• [Requirement] The job is to find each line in the entries holding the string "name" and copy that line.

• [Collected data]
━━━━

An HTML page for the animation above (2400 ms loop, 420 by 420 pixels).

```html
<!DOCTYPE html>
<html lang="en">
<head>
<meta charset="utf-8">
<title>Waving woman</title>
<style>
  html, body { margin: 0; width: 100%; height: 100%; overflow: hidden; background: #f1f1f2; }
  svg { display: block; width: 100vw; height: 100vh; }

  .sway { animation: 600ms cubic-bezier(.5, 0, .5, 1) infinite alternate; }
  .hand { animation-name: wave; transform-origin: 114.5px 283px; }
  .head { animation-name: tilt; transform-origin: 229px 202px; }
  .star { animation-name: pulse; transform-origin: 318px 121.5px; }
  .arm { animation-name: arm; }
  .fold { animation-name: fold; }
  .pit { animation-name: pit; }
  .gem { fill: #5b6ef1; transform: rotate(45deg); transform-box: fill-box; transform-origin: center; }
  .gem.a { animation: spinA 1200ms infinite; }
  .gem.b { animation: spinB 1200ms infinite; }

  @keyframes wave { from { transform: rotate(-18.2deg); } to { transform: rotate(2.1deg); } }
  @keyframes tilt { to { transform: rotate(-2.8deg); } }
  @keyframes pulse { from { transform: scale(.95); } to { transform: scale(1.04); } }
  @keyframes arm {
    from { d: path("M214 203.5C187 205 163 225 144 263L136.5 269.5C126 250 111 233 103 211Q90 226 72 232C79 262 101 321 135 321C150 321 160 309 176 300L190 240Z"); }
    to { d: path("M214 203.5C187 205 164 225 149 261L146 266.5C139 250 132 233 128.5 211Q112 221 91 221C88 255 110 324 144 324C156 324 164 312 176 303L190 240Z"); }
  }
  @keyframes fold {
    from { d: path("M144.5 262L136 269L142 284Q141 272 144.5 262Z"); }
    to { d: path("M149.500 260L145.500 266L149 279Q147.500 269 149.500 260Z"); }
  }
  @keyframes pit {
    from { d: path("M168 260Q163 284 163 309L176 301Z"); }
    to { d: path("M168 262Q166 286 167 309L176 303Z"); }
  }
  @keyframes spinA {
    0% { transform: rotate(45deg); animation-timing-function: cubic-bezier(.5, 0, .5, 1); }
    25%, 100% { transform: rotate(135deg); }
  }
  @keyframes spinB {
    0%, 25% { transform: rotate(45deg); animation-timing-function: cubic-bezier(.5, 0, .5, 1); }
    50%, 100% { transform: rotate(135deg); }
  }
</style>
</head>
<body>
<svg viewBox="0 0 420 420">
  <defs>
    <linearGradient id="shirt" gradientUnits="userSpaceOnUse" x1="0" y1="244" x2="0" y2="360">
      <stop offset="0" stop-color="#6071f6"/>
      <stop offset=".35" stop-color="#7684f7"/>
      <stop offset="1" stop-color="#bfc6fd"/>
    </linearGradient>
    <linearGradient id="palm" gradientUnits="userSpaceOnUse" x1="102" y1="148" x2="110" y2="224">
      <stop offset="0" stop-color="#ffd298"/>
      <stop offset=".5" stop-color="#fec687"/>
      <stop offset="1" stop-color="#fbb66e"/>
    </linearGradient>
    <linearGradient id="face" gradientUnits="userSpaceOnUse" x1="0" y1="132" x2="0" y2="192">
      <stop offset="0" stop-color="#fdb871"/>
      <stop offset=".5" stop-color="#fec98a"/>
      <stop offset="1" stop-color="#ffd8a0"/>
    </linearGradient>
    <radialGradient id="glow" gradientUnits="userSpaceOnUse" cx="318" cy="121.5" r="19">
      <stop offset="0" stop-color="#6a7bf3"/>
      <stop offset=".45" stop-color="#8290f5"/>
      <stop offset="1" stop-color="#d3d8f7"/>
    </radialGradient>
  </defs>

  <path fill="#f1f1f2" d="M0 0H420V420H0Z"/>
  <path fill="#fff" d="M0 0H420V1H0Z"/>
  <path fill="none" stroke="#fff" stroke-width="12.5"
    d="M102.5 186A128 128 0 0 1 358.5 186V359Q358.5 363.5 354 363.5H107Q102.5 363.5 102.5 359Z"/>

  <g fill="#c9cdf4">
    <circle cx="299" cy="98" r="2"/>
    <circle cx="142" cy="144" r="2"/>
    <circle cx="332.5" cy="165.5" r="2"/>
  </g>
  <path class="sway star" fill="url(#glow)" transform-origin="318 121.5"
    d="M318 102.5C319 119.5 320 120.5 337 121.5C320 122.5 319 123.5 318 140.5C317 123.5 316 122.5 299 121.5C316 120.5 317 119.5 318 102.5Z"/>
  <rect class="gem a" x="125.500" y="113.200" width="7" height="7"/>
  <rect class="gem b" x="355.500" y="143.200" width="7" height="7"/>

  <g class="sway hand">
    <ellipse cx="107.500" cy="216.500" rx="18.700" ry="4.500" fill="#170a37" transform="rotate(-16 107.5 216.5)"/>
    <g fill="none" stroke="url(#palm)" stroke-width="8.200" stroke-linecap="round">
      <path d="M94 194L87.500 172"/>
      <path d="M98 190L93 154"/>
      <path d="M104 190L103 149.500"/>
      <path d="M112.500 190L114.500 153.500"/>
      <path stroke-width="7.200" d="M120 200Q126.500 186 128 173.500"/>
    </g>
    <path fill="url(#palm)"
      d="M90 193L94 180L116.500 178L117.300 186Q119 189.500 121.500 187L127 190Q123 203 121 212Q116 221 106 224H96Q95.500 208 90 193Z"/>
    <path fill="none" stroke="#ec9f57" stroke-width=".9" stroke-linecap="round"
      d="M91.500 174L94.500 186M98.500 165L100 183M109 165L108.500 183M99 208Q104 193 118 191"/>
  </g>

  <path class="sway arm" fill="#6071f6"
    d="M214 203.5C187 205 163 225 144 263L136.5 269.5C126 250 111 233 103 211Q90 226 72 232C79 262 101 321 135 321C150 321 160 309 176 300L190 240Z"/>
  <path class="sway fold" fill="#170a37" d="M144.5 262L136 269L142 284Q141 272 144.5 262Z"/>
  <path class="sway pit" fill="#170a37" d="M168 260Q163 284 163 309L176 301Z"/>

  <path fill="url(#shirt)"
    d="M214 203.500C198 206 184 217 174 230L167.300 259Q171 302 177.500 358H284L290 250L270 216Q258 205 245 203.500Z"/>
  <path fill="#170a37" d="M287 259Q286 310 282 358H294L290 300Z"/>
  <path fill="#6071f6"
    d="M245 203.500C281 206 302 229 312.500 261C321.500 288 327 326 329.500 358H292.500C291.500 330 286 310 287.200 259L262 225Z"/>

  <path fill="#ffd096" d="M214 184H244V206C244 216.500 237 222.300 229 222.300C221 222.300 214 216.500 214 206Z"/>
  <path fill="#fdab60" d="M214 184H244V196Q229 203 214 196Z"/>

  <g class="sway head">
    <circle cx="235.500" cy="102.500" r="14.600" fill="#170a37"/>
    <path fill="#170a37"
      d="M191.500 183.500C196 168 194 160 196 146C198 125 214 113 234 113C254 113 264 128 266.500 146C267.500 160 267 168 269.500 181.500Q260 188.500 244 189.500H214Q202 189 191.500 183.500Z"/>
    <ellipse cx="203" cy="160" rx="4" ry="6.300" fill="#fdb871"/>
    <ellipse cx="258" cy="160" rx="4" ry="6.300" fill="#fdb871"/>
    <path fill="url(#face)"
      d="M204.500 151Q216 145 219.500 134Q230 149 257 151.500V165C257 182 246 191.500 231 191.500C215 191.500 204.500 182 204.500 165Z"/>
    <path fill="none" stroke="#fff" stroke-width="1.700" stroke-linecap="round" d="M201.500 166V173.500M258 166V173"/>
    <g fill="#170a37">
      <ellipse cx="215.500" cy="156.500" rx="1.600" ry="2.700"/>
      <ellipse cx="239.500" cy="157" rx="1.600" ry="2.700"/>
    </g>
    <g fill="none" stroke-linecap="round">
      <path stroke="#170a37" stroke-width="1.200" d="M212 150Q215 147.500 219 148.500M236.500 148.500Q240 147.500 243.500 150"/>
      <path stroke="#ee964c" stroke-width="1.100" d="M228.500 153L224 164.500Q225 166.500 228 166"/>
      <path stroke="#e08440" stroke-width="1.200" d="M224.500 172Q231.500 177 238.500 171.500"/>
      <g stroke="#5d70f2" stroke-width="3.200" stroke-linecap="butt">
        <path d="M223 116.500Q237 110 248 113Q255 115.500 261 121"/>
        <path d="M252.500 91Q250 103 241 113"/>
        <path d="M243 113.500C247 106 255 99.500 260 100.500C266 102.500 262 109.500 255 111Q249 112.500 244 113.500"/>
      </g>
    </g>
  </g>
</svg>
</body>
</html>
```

━━━━

• [Response below]
  .hand { animation-name: wave; transform-origin: 114.5px 283px; }
  .head { animation-name: tilt; transform-origin: 229px 202px; }
  .star { animation-name: pulse; transform-origin: 318px 121.5px; }
  .arm { animation-name: arm; }
  .fold { animation-name: fold; }
  .pit { animation-name: pit; }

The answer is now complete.